**ACTIVITY:** Reproduce the entries so that every line matches the original exactly.

** RECORDS FOR THE TASK follows **

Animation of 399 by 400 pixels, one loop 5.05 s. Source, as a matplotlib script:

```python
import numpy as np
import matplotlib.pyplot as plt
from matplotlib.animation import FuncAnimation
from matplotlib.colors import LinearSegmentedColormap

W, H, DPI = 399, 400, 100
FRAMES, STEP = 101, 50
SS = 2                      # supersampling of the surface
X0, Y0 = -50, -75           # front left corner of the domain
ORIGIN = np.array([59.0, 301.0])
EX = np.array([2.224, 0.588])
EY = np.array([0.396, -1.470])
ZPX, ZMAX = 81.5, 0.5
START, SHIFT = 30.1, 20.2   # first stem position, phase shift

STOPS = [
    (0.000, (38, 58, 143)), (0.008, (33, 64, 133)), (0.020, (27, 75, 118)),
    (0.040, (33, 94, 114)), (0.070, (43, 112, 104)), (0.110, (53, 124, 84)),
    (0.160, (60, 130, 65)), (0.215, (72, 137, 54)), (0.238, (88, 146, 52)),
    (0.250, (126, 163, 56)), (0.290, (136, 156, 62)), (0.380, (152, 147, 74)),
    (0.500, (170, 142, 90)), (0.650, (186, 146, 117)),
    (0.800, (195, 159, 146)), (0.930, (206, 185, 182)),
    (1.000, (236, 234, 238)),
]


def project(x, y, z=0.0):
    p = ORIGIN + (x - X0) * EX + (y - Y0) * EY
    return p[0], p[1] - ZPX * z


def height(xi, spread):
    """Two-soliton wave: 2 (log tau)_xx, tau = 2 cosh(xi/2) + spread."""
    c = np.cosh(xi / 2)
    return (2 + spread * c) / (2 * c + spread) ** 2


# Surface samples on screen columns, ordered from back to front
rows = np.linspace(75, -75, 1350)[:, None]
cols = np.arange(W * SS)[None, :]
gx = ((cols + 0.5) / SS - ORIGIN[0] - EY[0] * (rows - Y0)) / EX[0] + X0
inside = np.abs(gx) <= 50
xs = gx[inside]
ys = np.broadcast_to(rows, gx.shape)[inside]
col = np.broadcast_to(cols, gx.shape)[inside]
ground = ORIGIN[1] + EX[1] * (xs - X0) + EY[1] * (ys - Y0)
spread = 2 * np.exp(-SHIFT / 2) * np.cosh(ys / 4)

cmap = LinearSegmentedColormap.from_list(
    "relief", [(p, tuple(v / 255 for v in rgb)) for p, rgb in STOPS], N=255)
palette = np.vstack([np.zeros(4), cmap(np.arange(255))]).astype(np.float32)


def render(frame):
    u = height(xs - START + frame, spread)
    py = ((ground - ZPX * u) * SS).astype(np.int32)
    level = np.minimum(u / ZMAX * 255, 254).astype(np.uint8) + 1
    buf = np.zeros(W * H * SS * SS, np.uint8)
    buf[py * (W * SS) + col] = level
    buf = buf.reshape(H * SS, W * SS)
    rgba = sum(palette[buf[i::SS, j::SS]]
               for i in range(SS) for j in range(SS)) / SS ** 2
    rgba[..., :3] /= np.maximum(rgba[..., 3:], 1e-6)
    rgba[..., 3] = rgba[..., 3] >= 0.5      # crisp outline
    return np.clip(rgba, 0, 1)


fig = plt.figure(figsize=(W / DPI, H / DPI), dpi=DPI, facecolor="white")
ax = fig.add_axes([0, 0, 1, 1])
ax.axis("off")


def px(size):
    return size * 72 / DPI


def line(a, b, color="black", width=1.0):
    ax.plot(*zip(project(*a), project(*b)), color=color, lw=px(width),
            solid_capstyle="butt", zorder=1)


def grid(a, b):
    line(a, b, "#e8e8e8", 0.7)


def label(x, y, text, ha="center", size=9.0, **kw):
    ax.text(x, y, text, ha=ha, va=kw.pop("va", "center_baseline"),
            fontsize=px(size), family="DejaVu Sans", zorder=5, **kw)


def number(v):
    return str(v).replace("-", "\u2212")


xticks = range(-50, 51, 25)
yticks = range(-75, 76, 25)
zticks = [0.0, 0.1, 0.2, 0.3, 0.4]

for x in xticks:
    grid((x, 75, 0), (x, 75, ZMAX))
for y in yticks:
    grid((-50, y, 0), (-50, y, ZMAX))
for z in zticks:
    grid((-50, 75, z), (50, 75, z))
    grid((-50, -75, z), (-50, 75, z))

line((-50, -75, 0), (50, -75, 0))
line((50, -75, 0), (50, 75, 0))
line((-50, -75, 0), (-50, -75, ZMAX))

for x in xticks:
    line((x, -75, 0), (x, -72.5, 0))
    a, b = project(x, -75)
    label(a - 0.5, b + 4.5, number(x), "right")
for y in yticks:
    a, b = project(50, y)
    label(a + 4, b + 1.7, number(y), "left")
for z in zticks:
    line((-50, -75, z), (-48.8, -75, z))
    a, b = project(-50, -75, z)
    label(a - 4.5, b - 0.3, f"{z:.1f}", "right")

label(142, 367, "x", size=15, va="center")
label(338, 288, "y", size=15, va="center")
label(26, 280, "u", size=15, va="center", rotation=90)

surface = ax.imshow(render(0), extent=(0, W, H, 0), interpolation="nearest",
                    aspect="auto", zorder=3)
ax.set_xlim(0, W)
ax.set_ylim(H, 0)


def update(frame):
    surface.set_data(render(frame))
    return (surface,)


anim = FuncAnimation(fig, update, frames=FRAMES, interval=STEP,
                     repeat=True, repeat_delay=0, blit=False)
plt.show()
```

** End of RECORDS FOR THE TASK **

**WRITTEN SOLUTION:**
Animation of 399 by 400 pixels, one loop 5.05 s. Source, as a matplotlib script:

```python
import numpy as np
import matplotlib.pyplot as plt
from matplotlib.animation import FuncAnimation
from matplotlib.colors import LinearSegmentedColormap

W, H, DPI = 399, 400, 100
FRAMES, STEP = 101, 50
SS = 2                      # supersampling of the surface
X0, Y0 = -50, -75           # front left corner of the domain
ORIGIN = np.array([59.0, 301.0])
EX = np.array([2.224, 0.588])
EY = np.array([0.396, -1.470])
ZPX, ZMAX = 81.5, 0.5
START, SHIFT = 30.1, 20.2   # first stem position, phase shift

STOPS = [
    (0.000, (38, 58, 143)), (0.008, (33, 64, 133)), (0.020, (27, 75, 118)),
    (0.040, (33, 94, 114)), (0.070, (43, 112, 104)), (0.110, (53, 124, 84)),
    (0.160, (60, 130, 65)), (0.215, (72, 137, 54)), (0.238, (88, 146, 52)),
    (0.250, (126, 163, 56)), (0.290, (136, 156, 62)), (0.380, (152, 147, 74)),
    (0.500, (170, 142, 90)), (0.650, (186, 146, 117)),
    (0.800, (195, 159, 146)), (0.930, (206, 185, 182)),
    (1.000, (236, 234, 238)),
]


def project(x, y, z=0.0):
    p = ORIGIN + (x - X0) * EX + (y - Y0) * EY
    return p[0], p[1] - ZPX * z


def height(xi, spread):
    """Two-soliton wave: 2 (log tau)_xx, tau = 2 cosh(xi/2) + spread."""
    c = np.cosh(xi / 2)
    return (2 + spread * c) / (2 * c + spread) ** 2


# Surface samples on screen columns, ordered from back to front
rows = np.linspace(75, -75, 1350)[:, None]
cols = np.arange(W * SS)[None, :]
gx = ((cols + 0.5) / SS - ORIGIN[0] - EY[0] * (rows - Y0)) / EX[0] + X0
inside = np.abs(gx) <= 50
xs = gx[inside]
ys = np.broadcast_to(rows, gx.shape)[inside]
col = np.broadcast_to(cols, gx.shape)[inside]
ground = ORIGIN[1] + EX[1] * (xs - X0) + EY[1] * (ys - Y0)
spread = 2 * np.exp(-SHIFT / 2) * np.cosh(ys / 4)

cmap = LinearSegmentedColormap.from_list(
    "relief", [(p, tuple(v / 255 for v in rgb)) for p, rgb in STOPS], N=255)
palette = np.vstack([np.zeros(4), cmap(np.arange(255))]).astype(np.float32)


def render(frame):
    u = height(xs - START + frame, spread)
    py = ((ground - ZPX * u) * SS).astype(np.int32)
    level = np.minimum(u / ZMAX * 255, 254).astype(np.uint8) + 1
    buf = np.zeros(W * H * SS * SS, np.uint8)
    buf[py * (W * SS) + col] = level
    buf = buf.reshape(H * SS, W * SS)
    rgba = sum(palette[buf[i::SS, j::SS]]
               for i in range(SS) for j in range(SS)) / SS ** 2
    rgba[..., :3] /= np.maximum(rgba[..., 3:], 1e-6)
    rgba[..., 3] = rgba[..., 3] >= 0.5      # crisp outline
    return np.clip(rgba, 0, 1)


fig = plt.figure(figsize=(W / DPI, H / DPI), dpi=DPI, facecolor="white")
ax = fig.add_axes([0, 0, 1, 1])
ax.axis("off")


def px(size):
    return size * 72 / DPI


def line(a, b, color="black", width=1.0):
    ax.plot(*zip(project(*a), project(*b)), color=color, lw=px(width),
            solid_capstyle="butt", zorder=1)


def grid(a, b):
    line(a, b, "#e8e8e8", 0.7)


def label(x, y, text, ha="center", size=9.0, **kw):
    ax.text(x, y, text, ha=ha, va=kw.pop("va", "center_baseline"),
            fontsize=px(size), family="DejaVu Sans", zorder=5, **kw)


def number(v):
    return str(v).replace("-", "\u2212")


xticks = range(-50, 51, 25)
yticks = range(-75, 76, 25)
zticks = [0.0, 0.1, 0.2, 0.3, 0.4]

for x in xticks:
    grid((x, 75, 0), (x, 75, ZMAX))
for y in yticks:
    grid((-50, y, 0), (-50, y, ZMAX))
for z in zticks:
    grid((-50, 75, z), (50, 75, z))
    grid((-50, -75, z), (-50, 75, z))

line((-50, -75, 0), (50, -75, 0))
line((50, -75, 0), (50, 75, 0))
line((-50, -75, 0), (-50, -75, ZMAX))

for x in xticks:
    line((x, -75, 0), (x, -72.5, 0))
    a, b = project(x, -75)
    label(a - 0.5, b + 4.5, number(x), "right")
for y in yticks:
    a, b = project(50, y)
    label(a + 4, b + 1.7, number(y), "left")
for z in zticks:
    line((-50, -75, z), (-48.8, -75, z))
    a, b = project(-50, -75, z)
    label(a - 4.5, b - 0.3, f"{z:.1f}", "right")

label(142, 367, "x", size=15, va="center")
label(338, 288, "y", size=15, va="center")
label(26, 280, "u", size=15, va="center", rotation=90)

surface = ax.imshow(render(0), extent=(0, W, H, 0), interpolation="nearest",
                    aspect="auto", zorder=3)
ax.set_xlim(0, W)
ax.set_ylim(H, 0)


def update(frame):
    surface.set_data(render(frame))
    return (surface,)


anim = FuncAnimation(fig, update, frames=FRAMES, interval=STEP,
                     repeat=True, repeat_delay=0, blit=False)
plt.show()
```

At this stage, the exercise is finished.